How the violation(s) could have been avoided: Google should have provided more information to users in consent policies and should have granted them more control over how their personal data is processed.
Just two weeks into the new year on January 15, Italian telecommunications operator TIM (or Telecom Italia) was stung with a €27.8 million GDPR fine from Garante, the Italian Data Protection Authority, for a series of infractions and violations that have accumulated over the last several years.
TIM’s infractions include a variety of unlawful actions, most of which stem from an overly-aggressive marketing strategy. Millions of individuals were bombarded with promotional calls and unsolicited communications, some of whom were on non-contact and exclusion lists.
How the violation(s) could have been avoided: TIM should have managed lists of data subjects more carefully and created specific opt-ins for different marketing activities.
It has not been a good year for Google. In March, the Swedish Data Protection Authority of Sweden (SDPA) fined Google for neglecting to remove a pair of search result listings under Europe’s “right to be forgotten” rules under the GDPR, which the SDPA ordered the company to do in 2017.
How the violation(s) could have been avoided: Google should have fulfilled the rights of data subjects, primarily their right to be forgotten. This is also known as the right to erasure. How? By “ensuring a process was in place to respond to requests for erasure without undue delay and within one month of receipt.”
You can find more information about how to comply with requests for erasure from the ICO here.
In April, the Dutch Data Protection Authority handed out its largest fine to date to a so-far unknown company for unlawfully using employees’ fingerprint scans for its attendance and timekeeping records. The violation took place over the course of 10 months. Note: Under the GDPR, biometric data like fingerprints are classified as sensitive personal data and it is subject to more stringent protections.
How the violation(s) could have been avoided: The company should have had a valid, lawful reason to collect employees’ fingerprints. They should have also had technical measures in place to process the data and a clear process for deleting the data.
While the biggest fines so far in 2020 involve failure to remove personal data when requested by EU citizens and unlawfully requiring employees to have their biometric data recorded, there are a number of ways in which a breach can occur.
In fact, so far this year, misdirected emails have been the primary cause of data loss reported to the ICO. But, how do you prevent an accident? By focusing on people rather than systems and networks.
Powered by machine learning, Tessian’s Human Layer Security technology understands human behavior and relationships, enabling it to automatically detect and prevent anomalous and dangerous activity, including misdirected emails. Tessian also detects and prevents spear phishing attacks and data exfiltration attempts on email.

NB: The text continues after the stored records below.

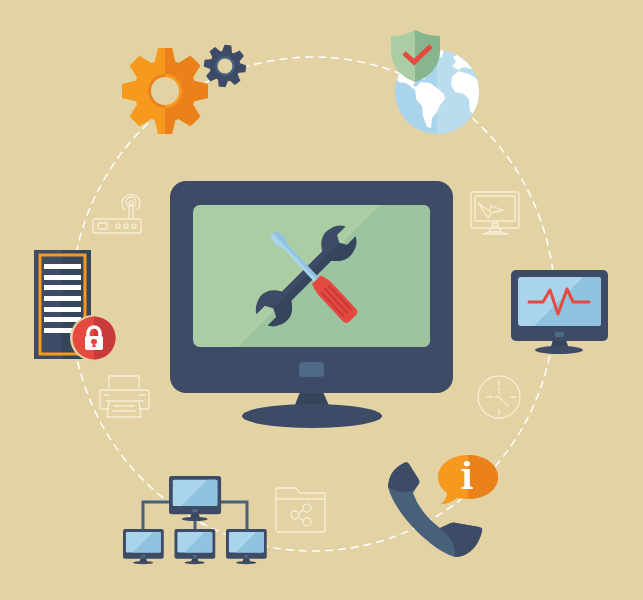
<!DOCTYPE html>
<html lang="en">
<head>
<meta charset="utf-8">
<title>Computer service infographic</title>
<style>
:root {
  --sand: #e3d2a4;
  --cream: #f7eed6;
  --white: #ffffff;
  --navy: #3d4b66;
  --navy-dark: #34455c;
  --steel: #4d6b86;
  --slate: #48617b;
  --orange: #f6991d;
  --orange-dark: #ea811b;
  --red: #e6493f;
  --red-dark: #c93b3a;
  --sky: #a9d4ec;
  --sky-dark: #8fc3e0;
  --green: #aacda3;
  --green-dark: #9dc4a0;
}
html, body { margin: 0; background: var(--sand); overflow: hidden; }
svg { display: block; }
.navy { fill: var(--navy); }
.navy-dark { fill: var(--navy-dark); }
.steel { fill: var(--steel); }
.slate { fill: var(--slate); }
.orange { fill: var(--orange); }
.orange-dark { fill: var(--orange-dark); }
.red { fill: var(--red); }
.red-dark { fill: var(--red-dark); }
.sky { fill: var(--sky); }
.sky-dark { fill: var(--sky-dark); }
.green { fill: var(--green); }
.green-dark { fill: var(--green-dark); }
.white { fill: var(--white); }
.sand { fill: var(--sand); }
.orbit { fill: none; stroke: var(--white); stroke-width: 1.5; stroke-dasharray: 8 5; }
.outline { fill: none; stroke: var(--cream); stroke-width: 1.3; stroke-linejoin: round; stroke-linecap: round; }
.outline .filled { fill: var(--sand); }
.pulse { fill: none; stroke: var(--red); stroke-width: 3; stroke-linejoin: round; stroke-linecap: round; }
.cable { fill: none; stroke: var(--slate); stroke-width: 3; }
.info { font: 700 36px "Noto Serif", serif; fill: var(--white); text-anchor: middle; }
</style>
</head>
<body>
<svg width="643" height="600" viewBox="0 0 643 600" role="img" aria-label="Desktop computer with repair tools, ringed by service icons">
  <defs>
    <polygon id="tooth" points="-11,-26 -7,-43 7,-43 11,-26"/>
    <g id="gear">
      <circle r="31"/>
      <use href="#tooth"/>
      <use href="#tooth" transform="rotate(45)"/>
      <use href="#tooth" transform="rotate(90)"/>
      <use href="#tooth" transform="rotate(135)"/>
      <use href="#tooth" transform="rotate(180)"/>
      <use href="#tooth" transform="rotate(225)"/>
      <use href="#tooth" transform="rotate(270)"/>
      <use href="#tooth" transform="rotate(315)"/>
    </g>
    <clipPath id="right-half"><rect x="0" y="-50" width="50" height="100"/></clipPath>
    <g id="small-monitor">
      <polygon class="navy-dark" points="42,70 55,70 58,79 39,79"/>
      <ellipse class="navy" cx="48" cy="80" rx="24" ry="4"/>
      <rect class="navy" width="97" height="71" rx="5"/>
      <rect class="sky" x="7" y="7" width="83" height="49" rx="3"/>
      <path class="sky-dark" d="M72 7H87Q90 7 90 10V53Q90 56 87 56H23Z"/>
      <rect class="steel" x="44" y="62" width="9" height="5" rx="1"/>
    </g>
    <clipPath id="globe-disc"><circle cx="437" cy="92" r="42"/></clipPath>
    <path id="shield" d="M391 36Q404 36 415 30Q427 36 440 36V50Q440 73 415 82Q391 73 391 50Z"/>
    <clipPath id="shield-right"><rect x="415" y="28" width="28" height="58"/></clipPath>
    <clipPath id="bubble-right"><rect x="468" y="450" width="40" height="60"/></clipPath>
    <clipPath id="lock-right"><rect x="94" y="310" width="30" height="60"/></clipPath>
  </defs>

  <rect class="sand" width="643" height="600"/>
  <ellipse class="orbit" cx="313" cy="304" rx="242" ry="247"/>

  <g id="settings">
    <g transform="translate(165 91)">
      <use href="#gear" class="orange"/>
      <use href="#gear" class="orange-dark" clip-path="url(#right-half)"/>
      <circle class="orange-dark" r="17"/>
      <path class="orange" d="M0-17A17 17 0 0 1 0 17Z"/>
      <circle class="sand" r="14"/>
    </g>
    <g transform="translate(225 66)">
      <use href="#gear" class="navy" transform="rotate(8) scale(.49)"/>
      <circle class="slate" r="10"/>
      <circle class="sand" r="7.5"/>
    </g>
  </g>

  <g id="secure-internet">
    <circle class="sky" cx="437" cy="92" r="42"/>
    <path fill="#b9dcef" d="M437 50A42 42 0 0 1 437 134Z"/>
    <g class="white" clip-path="url(#globe-disc)">
      <path d="M396 72L404 66L420 68L425 79L417 80L413 85L420 90L415 90L406 83L398 82Z"/>
      <path d="M415 88L421 82L430 83L437 88L444 94L445 99L440 105L437 112L432 118L431 128L427 127L423 116L422 106L416 99Z"/>
      <path d="M453 57L461 52L470 60L475 70L464 67L458 70L452 66L456 62Z"/>
      <path d="M452 77L458 71L469 74L482 82V100L475 116L470 111L469 99L464 94L455 92L451 85Z"/>
      <path d="M433 50L444 50L442 57L437 59Z"/>
    </g>
    <use href="#shield" class="green"/>
    <use href="#shield" fill="#86b58e" clip-path="url(#shield-right)"/>
    <polyline points="404,53 414,62 431,46" fill="none" stroke="#e6493f" stroke-width="5"/>
  </g>

  <g id="router" class="outline">
    <rect x="93" y="219" width="48" height="14" rx="2"/>
    <rect x="98" y="223" width="9" height="6" rx="1"/>
    <circle cx="118" cy="226" r="2"/>
    <circle cx="126" cy="226" r="2"/>
    <circle cx="134" cy="226" r="2"/>
    <path d="M129 219V206H133V219M125 210A9 9 0 1 1 137 210M128 206A5 5 0 1 1 134 206"/>
    <circle cx="131" cy="203" r="2"/>
  </g>

  <g id="signal-monitor" class="outline">
    <rect x="471" y="192" width="48" height="36" rx="2"/>
    <rect x="475" y="196" width="40" height="25" rx="1"/>
    <path d="M478 203L489 211L491 206L503 210L491 213L488 218ZM491 228L489 232H501L499 228M483 234Q495 229 508 234Z"/>
    <rect x="492" y="223" width="6" height="3"/>
  </g>

  <g id="computer">
    <polygon class="navy-dark" points="300,392 323,392 331,410 293,410"/>
    <ellipse class="navy" cx="312" cy="416" rx="70" ry="12"/>
    <rect class="navy" x="170" y="181" width="283" height="212" rx="16"/>
    <rect class="green" x="193" y="205" width="237" height="142" rx="7"/>
    <path class="green-dark" d="M380 205H423Q430 205 430 212V340Q430 347 423 347H238Z"/>
    <rect class="steel" x="299" y="362" width="25" height="15" rx="4"/>
    <g id="wrench" transform="translate(306 276) rotate(45)">
      <path class="navy" d="M-6-29C-15-34-19-43-16-51C-15-57-11-61-7-63V-51L0-47L7-51V-63C11-61 15-57 16-51C19-43 15-34 7-29V28C16 33 20 42 17 50C15 56 12 60 8 62V50L0 46L-8 50V62C-12 60-15 56-17 50C-20 42-16 33-6 28Z"/>
      <path class="navy-dark" d="M0-47L7-51V-63C11-61 15-57 16-51C19-43 15-34 7-29V28C16 33 20 42 17 50C15 56 12 60 8 62V50L0 46Z"/>
    </g>
    <g id="screwdriver" transform="translate(313 276) rotate(-43)">
      <path class="sky" d="M-5-58H4L6-48L3-40V8H-3V-40L-6-48Z"/>
      <path class="sky-dark" d="M0-58H4L6-48L3-40V8H0Z"/>
      <path class="red" d="M-6 5H6L8 11L9 16V53Q9 58 4 58H-4Q-9 58-9 53V16L-8 11Z"/>
      <path d="M-5 18V50M0 18V50M5 18V50" fill="none" stroke="#c93b3a" stroke-width="2.5" stroke-linecap="round"/>
    </g>
  </g>

  <g id="secure-server">
    <rect class="navy" x="34" y="250" width="57" height="109"/>
    <rect class="navy-dark" x="62" y="250" width="29" height="109"/>
    <rect x="40" y="255" width="45" height="99" fill="none" stroke="#f6991d" stroke-width="3"/>
    <g class="white">
      <rect x="44" y="264" width="37" height="5"/>
      <rect x="44" y="275" width="37" height="5"/>
      <rect x="44" y="285" width="37" height="5"/>
      <rect x="44" y="296" width="37" height="5"/>
      <rect x="44" y="307" width="37" height="5"/>
      <rect x="44" y="317" width="37" height="5"/>
      <rect x="44" y="328" width="37" height="5"/>
    </g>
    <circle class="sand" cx="93" cy="338" r="23"/>
    <circle class="red" cx="94" cy="338" r="21.5"/>
    <circle class="red-dark" cx="94" cy="338" r="21.5" clip-path="url(#lock-right)"/>
    <path d="M88 338V333A6 6 0 0 1 100 333V338" fill="none" stroke="#fff" stroke-width="3.5"/>
    <rect class="white" x="85" y="336" width="18" height="14" rx="2"/>
    <path class="red" d="M94 339A2.5 2.5 0 0 1 95 344L96 347H92L93 344A2.5 2.5 0 0 1 94 339Z"/>
  </g>

  <g id="diagnostics">
    <use href="#small-monitor" x="511" y="270"/>
    <polyline class="pulse" points="529,302 543,302 550,290 558,314 567,289 573,302 589,302"/>
  </g>

  <g id="printer" class="outline">
    <path d="M109 390V376H139V390M108 409H102Q100 409 100 407V392Q100 390 102 390H147Q149 390 149 392V407Q149 409 147 409H140M104 395H109M139 395H145"/>
    <path d="M109 401H139L141 417H107ZM114 406H134M113 411H135M106 401H143"/>
  </g>

  <g id="clock" class="outline">
    <circle cx="499" cy="397" r="21"/>
    <path d="M499 380V397H485M499 409V414M511 397H516M499 397L508 406" stroke-dasharray="5 3"/>
  </g>

  <g id="shared-folder" class="outline">
    <path d="M276 496V490Q276 488 278 488H296L300 493H323Q325 493 325 495V498"/>
    <path d="M276 499H325V529Q325 532 322 532H279Q276 532 276 529ZM276 496V499"/>
    <path d="M297 514L305 509M297 517L305 521"/>
    <circle class="filled" cx="295" cy="515" r="4"/>
    <circle class="filled" cx="307" cy="508" r="4"/>
    <circle class="filled" cx="307" cy="522" r="4"/>
  </g>

  <g id="network">
    <path class="cable" d="M143 530V502H247V530M195 515V530"/>
    <use href="#small-monitor" transform="translate(169 476) scale(.537)"/>
    <use href="#small-monitor" transform="translate(123 529) scale(.42)"/>
    <use href="#small-monitor" transform="translate(174.5 529) scale(.42)"/>
    <use href="#small-monitor" transform="translate(226 529) scale(.42)"/>
  </g>

  <g id="support">
    <path class="slate" d="M388 487Q389 470 404 463Q407 461 409 464L419 480Q420 483 418 485L413 493Q420 513 440 528L451 523Q454 522 456 523L479 527Q483 528 482 531C479 545 469 557 455 557C435 552 396 517 388 487Z"/>
    <path class="navy" d="M388 487Q389 470 404 463Q407 461 409 464L419 480Q420 483 418 485L412 491Q398 494 388 487ZM440 528L451 523Q454 522 456 523L479 527Q483 528 482 531C479 545 469 557 455 557Q456 541 440 528Z"/>
    <g id="info-bubble">
      <path id="bubble" class="orange" d="M468 455C485 455 498 465 498 477C498 490 485 499 468 499Q462 499 457 498Q450 504 441 504Q447 499 447 493Q438 487 438 477C438 465 451 455 468 455Z"/>
      <use href="#bubble" clip-path="url(#bubble-right)" style="--orange:#ea811b"/>
    </g>
    <text class="info" x="467" y="489">i</text>
  </g>
</svg>
</body>
</html>
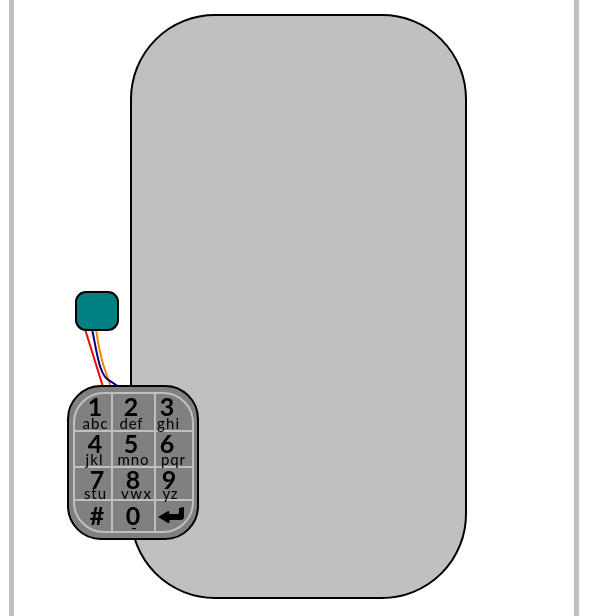
<!DOCTYPE html>
<html lang="en">
<head>
<meta charset="utf-8">
<title>Keypad and door panel</title>
<style>
:root {
  --paper: #ffffff;
  --silver: #c0c0c0;
  --key: #808080;
  --teal: #008080;
  --ink: #000000;
  --wire-red: #ff0000;
  --wire-navy: #000080;
  --wire-orange: #ff8000;
}
html, body { margin: 0; height: 100%; overflow: hidden; background: var(--paper); }
svg { display: block; width: 592px; height: 616px; }
.rail { fill: var(--silver); }
.outline { stroke: var(--ink); stroke-width: 2; }
.panel { fill: var(--silver); }
.sensor { fill: var(--teal); }
.keypad { fill: var(--key); }
.wire { fill: none; stroke-width: 2; }
.red { stroke: var(--wire-red); }
.navy { stroke: var(--wire-navy); }
.orange { stroke: var(--wire-orange); }
.grid { fill: none; stroke: var(--silver); stroke-width: 2; }
text { font-family: Lato, sans-serif; fill: var(--ink); text-anchor: middle; }
.digits { font-size: 25px; font-weight: 700; }
.letters { font-size: 15px; }
</style>
</head>
<body>
<svg viewBox="0 0 592 616" xmlns="http://www.w3.org/2000/svg">
  <g class="rails">
    <rect class="rail" x="9" y="0" width="5" height="616"/>
    <rect class="rail" x="574" y="0" width="5" height="616"/>
  </g>

  <rect class="panel outline" x="131" y="15" width="335" height="583" rx="84"/>

  <g class="wires">
    <path class="wire red" d="M85 329L103 387"/>
    <path class="wire orange" d="M96 329C99 354 104 368 111 387"/>
    <path class="wire navy" d="M92 329C97 352 99 376 110 381L119 387"/>
  </g>
  <rect class="sensor outline" x="76" y="292" width="42" height="38" rx="10"/>

  <g class="keypad-unit">
    <rect class="keypad outline" x="68" y="386" width="130" height="153" rx="33"/>
    <rect class="grid" x="74" y="393" width="119" height="139" rx="30"/>
    <path class="grid" d="M112 393V532M155 393V532M74 431H193M74 467H193M74 500H193"/>

    <g class="letters">
      <text x="95" y="429" textLength="25">abc</text>
      <text x="131" y="429" textLength="23">def</text>
      <text x="168" y="429" textLength="22">ghi</text>
      <text x="94" y="465" textLength="17">jkl</text>
      <text x="133" y="465" textLength="31">mno</text>
      <text x="173" y="465" textLength="24">pqr</text>
      <text x="95" y="499" textLength="22">stu</text>
      <text x="136" y="499" textLength="30">vwx</text>
      <text x="170" y="499" textLength="15">yz</text>
      <text x="134" y="533">-</text>
    </g>
    <g class="digits">
      <text x="95" y="416">1</text>
      <text x="131" y="416">2</text>
      <text x="167" y="416">3</text>
      <text x="95" y="453">4</text>
      <text x="131" y="453">5</text>
      <text x="167" y="453">6</text>
      <text x="97" y="489">7</text>
      <text x="133" y="489">8</text>
      <text x="169" y="489">9</text>
      <text x="97" y="525">#</text>
      <text x="133" y="525">0</text>
    </g>
    <path class="enter-arrow" d="M158 517L168 511Q170 511 169 514H178Q179 514 179 512V508L184 507V517Q184 520 180 520H169Q171 523 168 523Z"/>
  </g>
</svg>
</body>
</html>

Importantly, though, Tessian doesn’t just prevent breaches. Tessian’s key features – which are both proactive and reactive – align with the GDPR requirement “to implement appropriate technical and organizational measures together with a process for regularly testing, assessing and evaluating the effectiveness of those measures to ensure the security of processing” (Article 32).